Here's Buffy: the American Buff-bellied Pipit at Grutness...
...and here's the Damp Pie Slayer: Howard at Gott. If the marketing folks at Swarovski Optic, or indeed the Scalloway Meat Company, would like to feature this guy modelling their wares, please contact me to discuss my commission.
The Pipit was sheltering from the strong winds in the lee of a low wall against which we were leaning
'Dark legs my arse' said a gruff voice beside me. It was Bob, passing a caustic comment on the Collins Guide description of Buff-bellied Pipit in winter plumage
We enjoyed amazing views down to about six feet
The settlement of Gord, of which there were two, provided particularly good value: every time we approached we had found Gord; every time we left we had forsaken Gord. When we stumbled across the second one we concluded that Gord moved in mysterious ways, and wondered how we would break the news to the devout that there was more than one true Gord. The pun-making threatened to get out of hand at times, and the less said about the anagram competition based on the 'Cunningsburgh Rustic Bunting', the better (we failed to see that bird on three occasions).
For those who like that sort of thing, the next few photos highlight some identification features as per Van Duivendijk: grey-brown upperparts with only faint streaking...
...complete pale eye-ring, pale lore and distinct supercilium
Centre of tertials and tail-feathers very dark and contrasting with rest of upperparts
Slender, Meadow Pipit-like bill

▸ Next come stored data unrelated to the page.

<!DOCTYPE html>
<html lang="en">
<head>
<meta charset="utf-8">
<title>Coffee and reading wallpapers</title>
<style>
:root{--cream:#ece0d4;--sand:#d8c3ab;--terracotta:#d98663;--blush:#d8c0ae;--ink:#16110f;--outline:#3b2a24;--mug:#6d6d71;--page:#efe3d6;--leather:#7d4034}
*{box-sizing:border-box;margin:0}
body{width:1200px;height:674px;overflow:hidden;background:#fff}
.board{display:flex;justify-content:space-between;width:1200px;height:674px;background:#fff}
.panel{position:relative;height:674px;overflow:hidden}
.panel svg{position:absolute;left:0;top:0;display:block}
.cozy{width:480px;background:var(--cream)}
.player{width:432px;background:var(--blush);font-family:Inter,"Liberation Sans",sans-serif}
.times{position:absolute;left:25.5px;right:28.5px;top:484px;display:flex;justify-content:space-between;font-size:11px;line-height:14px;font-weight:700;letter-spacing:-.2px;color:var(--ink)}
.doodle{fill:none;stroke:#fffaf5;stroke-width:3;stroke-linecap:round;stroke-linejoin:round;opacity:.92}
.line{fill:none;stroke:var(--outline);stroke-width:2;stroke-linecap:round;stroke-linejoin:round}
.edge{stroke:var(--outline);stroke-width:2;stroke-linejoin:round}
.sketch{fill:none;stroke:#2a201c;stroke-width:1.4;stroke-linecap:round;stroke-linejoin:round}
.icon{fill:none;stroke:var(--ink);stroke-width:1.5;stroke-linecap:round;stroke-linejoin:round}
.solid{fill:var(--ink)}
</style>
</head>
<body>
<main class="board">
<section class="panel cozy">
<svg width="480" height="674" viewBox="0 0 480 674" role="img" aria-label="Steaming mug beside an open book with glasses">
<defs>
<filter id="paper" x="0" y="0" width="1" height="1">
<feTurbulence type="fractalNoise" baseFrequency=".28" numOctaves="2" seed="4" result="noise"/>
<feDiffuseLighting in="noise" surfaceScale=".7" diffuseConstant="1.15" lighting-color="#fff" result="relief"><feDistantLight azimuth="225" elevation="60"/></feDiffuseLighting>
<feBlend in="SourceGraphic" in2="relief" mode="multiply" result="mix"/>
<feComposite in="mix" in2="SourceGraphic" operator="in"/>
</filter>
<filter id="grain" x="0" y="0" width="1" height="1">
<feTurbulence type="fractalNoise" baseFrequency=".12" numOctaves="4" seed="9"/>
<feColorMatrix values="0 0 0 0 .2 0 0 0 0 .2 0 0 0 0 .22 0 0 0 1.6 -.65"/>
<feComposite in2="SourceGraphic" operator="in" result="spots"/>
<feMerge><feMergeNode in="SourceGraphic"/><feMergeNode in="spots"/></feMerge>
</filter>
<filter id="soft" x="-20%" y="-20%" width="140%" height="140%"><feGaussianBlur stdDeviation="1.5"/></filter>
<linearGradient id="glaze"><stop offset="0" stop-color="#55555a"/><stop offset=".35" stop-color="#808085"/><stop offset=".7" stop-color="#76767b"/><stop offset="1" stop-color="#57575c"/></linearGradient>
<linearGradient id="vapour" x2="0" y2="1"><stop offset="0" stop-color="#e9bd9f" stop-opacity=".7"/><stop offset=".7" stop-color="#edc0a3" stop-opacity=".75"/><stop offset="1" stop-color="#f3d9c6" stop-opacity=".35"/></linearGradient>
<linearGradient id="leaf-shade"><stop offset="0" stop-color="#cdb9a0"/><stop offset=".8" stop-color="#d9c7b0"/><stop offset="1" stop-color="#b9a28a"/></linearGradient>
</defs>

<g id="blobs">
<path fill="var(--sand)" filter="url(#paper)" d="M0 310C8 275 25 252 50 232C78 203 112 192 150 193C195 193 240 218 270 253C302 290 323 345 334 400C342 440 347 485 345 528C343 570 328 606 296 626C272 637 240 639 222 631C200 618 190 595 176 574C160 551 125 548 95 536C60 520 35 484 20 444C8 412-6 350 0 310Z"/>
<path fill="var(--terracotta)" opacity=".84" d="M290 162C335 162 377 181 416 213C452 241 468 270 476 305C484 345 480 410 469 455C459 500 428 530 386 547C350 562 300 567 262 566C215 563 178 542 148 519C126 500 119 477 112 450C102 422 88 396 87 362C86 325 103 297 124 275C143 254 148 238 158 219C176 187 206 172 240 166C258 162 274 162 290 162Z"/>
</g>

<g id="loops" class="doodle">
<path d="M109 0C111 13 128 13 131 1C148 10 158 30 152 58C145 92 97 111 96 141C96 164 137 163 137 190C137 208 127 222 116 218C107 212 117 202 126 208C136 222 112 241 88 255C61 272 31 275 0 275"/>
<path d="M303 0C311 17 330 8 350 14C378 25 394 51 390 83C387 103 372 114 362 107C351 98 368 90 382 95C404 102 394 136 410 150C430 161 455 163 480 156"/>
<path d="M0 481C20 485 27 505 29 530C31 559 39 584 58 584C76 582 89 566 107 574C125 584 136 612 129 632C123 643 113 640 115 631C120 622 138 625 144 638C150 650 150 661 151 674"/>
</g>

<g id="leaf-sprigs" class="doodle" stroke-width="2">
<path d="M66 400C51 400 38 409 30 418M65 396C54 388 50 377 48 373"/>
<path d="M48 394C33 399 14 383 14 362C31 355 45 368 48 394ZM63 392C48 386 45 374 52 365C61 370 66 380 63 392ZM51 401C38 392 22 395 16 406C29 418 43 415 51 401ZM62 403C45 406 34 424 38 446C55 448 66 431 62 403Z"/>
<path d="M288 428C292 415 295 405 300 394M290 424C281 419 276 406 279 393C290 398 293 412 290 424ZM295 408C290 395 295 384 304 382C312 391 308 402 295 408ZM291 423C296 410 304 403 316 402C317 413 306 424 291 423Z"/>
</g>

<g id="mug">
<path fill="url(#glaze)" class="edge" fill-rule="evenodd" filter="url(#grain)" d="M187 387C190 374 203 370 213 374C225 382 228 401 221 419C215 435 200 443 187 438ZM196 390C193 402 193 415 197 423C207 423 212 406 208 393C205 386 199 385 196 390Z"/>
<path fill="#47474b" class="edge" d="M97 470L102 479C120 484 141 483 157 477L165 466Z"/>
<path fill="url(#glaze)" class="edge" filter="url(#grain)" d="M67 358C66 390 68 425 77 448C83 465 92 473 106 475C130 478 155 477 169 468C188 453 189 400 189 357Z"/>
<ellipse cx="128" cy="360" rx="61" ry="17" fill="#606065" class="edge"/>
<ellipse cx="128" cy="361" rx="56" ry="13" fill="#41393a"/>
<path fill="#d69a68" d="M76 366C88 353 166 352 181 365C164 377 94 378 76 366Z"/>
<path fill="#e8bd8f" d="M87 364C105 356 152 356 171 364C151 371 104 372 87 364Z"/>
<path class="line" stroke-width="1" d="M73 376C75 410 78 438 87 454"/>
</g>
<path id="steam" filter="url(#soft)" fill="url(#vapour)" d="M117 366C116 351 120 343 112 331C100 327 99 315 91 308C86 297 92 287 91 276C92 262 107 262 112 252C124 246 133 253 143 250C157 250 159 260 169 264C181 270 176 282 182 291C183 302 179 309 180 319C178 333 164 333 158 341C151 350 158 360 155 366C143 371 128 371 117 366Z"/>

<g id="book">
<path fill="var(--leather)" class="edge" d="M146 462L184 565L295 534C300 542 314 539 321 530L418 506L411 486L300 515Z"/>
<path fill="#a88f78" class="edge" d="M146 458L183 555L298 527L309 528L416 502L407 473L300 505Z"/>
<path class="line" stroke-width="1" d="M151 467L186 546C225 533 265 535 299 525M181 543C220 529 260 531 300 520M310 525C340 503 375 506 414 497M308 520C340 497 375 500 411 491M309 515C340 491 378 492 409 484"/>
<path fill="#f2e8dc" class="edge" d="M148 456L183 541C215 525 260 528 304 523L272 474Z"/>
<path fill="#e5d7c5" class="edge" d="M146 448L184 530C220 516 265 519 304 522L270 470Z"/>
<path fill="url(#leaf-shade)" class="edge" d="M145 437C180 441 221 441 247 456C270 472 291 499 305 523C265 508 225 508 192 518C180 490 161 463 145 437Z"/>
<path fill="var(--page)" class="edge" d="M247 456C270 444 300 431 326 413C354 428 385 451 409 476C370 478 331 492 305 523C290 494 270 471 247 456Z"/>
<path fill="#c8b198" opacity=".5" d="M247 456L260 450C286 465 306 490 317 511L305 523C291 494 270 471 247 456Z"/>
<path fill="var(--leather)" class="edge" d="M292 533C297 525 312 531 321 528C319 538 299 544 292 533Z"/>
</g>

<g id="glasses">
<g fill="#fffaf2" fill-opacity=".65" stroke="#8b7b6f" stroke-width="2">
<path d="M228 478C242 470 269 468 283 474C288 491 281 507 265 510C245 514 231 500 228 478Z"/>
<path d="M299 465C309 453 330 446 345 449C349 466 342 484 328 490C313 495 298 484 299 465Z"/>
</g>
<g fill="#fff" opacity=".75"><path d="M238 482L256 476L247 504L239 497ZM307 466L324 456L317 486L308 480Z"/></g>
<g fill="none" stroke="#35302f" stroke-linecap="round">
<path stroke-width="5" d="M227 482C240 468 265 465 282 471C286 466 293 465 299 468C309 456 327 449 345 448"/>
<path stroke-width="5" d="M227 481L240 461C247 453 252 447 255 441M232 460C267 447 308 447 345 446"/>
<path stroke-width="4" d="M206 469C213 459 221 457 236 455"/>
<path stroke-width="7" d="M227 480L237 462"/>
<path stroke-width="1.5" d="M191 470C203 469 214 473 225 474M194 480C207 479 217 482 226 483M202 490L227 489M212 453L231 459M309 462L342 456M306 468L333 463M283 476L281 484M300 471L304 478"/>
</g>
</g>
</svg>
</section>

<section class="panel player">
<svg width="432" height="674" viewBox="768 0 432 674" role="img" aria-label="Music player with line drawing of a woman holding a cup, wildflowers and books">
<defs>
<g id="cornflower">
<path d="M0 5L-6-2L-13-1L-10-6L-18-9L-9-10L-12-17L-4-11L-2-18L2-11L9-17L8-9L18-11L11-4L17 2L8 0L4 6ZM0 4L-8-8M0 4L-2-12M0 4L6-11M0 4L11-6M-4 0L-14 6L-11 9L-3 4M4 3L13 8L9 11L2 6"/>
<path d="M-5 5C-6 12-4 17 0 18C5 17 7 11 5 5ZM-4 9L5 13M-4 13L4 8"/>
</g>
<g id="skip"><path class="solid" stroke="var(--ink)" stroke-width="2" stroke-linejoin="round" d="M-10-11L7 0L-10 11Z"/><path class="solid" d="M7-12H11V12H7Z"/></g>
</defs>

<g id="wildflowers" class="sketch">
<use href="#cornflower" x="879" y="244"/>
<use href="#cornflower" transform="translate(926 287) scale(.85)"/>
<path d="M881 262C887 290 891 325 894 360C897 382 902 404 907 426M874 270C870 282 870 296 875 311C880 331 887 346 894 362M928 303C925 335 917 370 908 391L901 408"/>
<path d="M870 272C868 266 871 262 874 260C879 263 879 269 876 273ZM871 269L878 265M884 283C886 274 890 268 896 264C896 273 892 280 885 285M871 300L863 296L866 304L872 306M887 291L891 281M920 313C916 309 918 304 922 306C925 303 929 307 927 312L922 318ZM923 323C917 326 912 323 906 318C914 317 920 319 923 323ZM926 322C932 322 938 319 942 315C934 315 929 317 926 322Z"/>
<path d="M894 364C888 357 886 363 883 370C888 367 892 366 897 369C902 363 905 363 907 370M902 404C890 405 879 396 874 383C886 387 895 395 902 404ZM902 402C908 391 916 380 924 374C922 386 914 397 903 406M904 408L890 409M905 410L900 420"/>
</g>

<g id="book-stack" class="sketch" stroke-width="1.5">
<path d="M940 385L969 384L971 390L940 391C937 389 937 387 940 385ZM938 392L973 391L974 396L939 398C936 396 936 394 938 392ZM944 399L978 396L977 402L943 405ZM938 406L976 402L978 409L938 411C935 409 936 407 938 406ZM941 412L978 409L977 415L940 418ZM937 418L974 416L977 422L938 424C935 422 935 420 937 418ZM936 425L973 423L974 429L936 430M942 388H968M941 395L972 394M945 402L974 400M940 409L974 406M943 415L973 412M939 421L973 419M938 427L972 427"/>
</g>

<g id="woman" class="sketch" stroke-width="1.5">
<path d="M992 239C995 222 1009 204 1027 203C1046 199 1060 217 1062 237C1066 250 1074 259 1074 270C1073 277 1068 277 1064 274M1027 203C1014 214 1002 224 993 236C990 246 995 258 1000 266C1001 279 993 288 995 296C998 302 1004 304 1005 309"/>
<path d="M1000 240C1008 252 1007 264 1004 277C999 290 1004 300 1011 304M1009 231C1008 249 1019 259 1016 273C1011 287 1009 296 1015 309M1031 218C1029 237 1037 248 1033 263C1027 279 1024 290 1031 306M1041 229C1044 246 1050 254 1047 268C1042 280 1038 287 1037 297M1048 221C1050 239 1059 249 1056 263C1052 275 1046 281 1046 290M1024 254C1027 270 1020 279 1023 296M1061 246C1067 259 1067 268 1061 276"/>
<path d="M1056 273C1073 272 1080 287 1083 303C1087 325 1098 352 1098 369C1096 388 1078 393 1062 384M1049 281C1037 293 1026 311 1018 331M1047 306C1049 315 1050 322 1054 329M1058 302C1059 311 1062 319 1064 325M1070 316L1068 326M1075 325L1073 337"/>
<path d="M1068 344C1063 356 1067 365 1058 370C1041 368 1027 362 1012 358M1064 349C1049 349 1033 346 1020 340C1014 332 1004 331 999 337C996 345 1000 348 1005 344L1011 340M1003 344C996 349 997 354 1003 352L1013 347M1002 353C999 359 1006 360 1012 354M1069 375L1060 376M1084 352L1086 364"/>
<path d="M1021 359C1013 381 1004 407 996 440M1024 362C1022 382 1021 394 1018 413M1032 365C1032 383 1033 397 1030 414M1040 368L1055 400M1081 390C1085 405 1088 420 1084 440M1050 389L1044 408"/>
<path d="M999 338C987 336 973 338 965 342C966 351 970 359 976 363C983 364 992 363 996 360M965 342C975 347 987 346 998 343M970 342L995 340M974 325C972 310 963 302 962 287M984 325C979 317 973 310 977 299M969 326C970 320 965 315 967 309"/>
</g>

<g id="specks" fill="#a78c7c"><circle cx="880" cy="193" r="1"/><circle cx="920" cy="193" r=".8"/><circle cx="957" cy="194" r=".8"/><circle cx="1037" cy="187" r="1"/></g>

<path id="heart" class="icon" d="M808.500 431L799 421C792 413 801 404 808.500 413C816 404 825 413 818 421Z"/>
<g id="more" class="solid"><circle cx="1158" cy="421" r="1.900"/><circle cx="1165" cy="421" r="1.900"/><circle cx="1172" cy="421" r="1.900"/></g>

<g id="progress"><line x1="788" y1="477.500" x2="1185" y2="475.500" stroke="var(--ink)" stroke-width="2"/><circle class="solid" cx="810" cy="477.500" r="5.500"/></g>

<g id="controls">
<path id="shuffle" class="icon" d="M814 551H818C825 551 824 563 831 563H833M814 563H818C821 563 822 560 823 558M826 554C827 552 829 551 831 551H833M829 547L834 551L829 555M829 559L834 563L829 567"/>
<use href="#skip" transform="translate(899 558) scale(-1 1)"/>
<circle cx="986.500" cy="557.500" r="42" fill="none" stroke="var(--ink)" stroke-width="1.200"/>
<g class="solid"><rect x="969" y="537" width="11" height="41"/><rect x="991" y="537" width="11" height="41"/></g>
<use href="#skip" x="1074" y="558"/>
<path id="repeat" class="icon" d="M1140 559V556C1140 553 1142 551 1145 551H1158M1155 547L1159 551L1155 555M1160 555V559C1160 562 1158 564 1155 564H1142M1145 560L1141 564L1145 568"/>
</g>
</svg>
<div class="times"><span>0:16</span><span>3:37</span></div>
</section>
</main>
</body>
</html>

Breast well-marked with short, well-defined streaks
At a more culturally sensitive level, evocative names like Veensgarth and Halligarth were a reminder of Shetland's Old Norse heritage, while from more recent history, other road signs conjured up images of famous rarities which had graced the islands: the Levenwick Siberian Rubythroat, the Baltasound Cape May Warbler and of course the Uyaesound Siberian Thrush, co-found by my travelling companions the previous year.

One of the best birds seen in our nine day stay on Shetland

Snow Bunting at Sumburgh Head

Like the Pipit, the Bunting was being buffeted by strong winds

Snow Bunting against the dry stone walls of Sumburgh Head
After a couple of sessions watching the Buff-bellied Pipit at point blank range, we headed up to Sumburgh Head again where a Snow Bunting had been reported. A gale was seriously ruffling the feathers of this skittish bird, but we managed to photograph it from the car window. After a scan of the waders at Pool of Virkie, we ended another rewarding day with a trio of Slavonian Grebes at Boddam, home of the Pink Panther (Boddam. Boddam. Boddam, Boddam, Boddam, Boddam, Bodd-aaaaaaam-diddle-diddle-dam...).
Curlew at Sumburgh Head
Shag at Grutness
Slavonian Grebe - one of three at Boddam
The famous Sumburgh Head lighthouse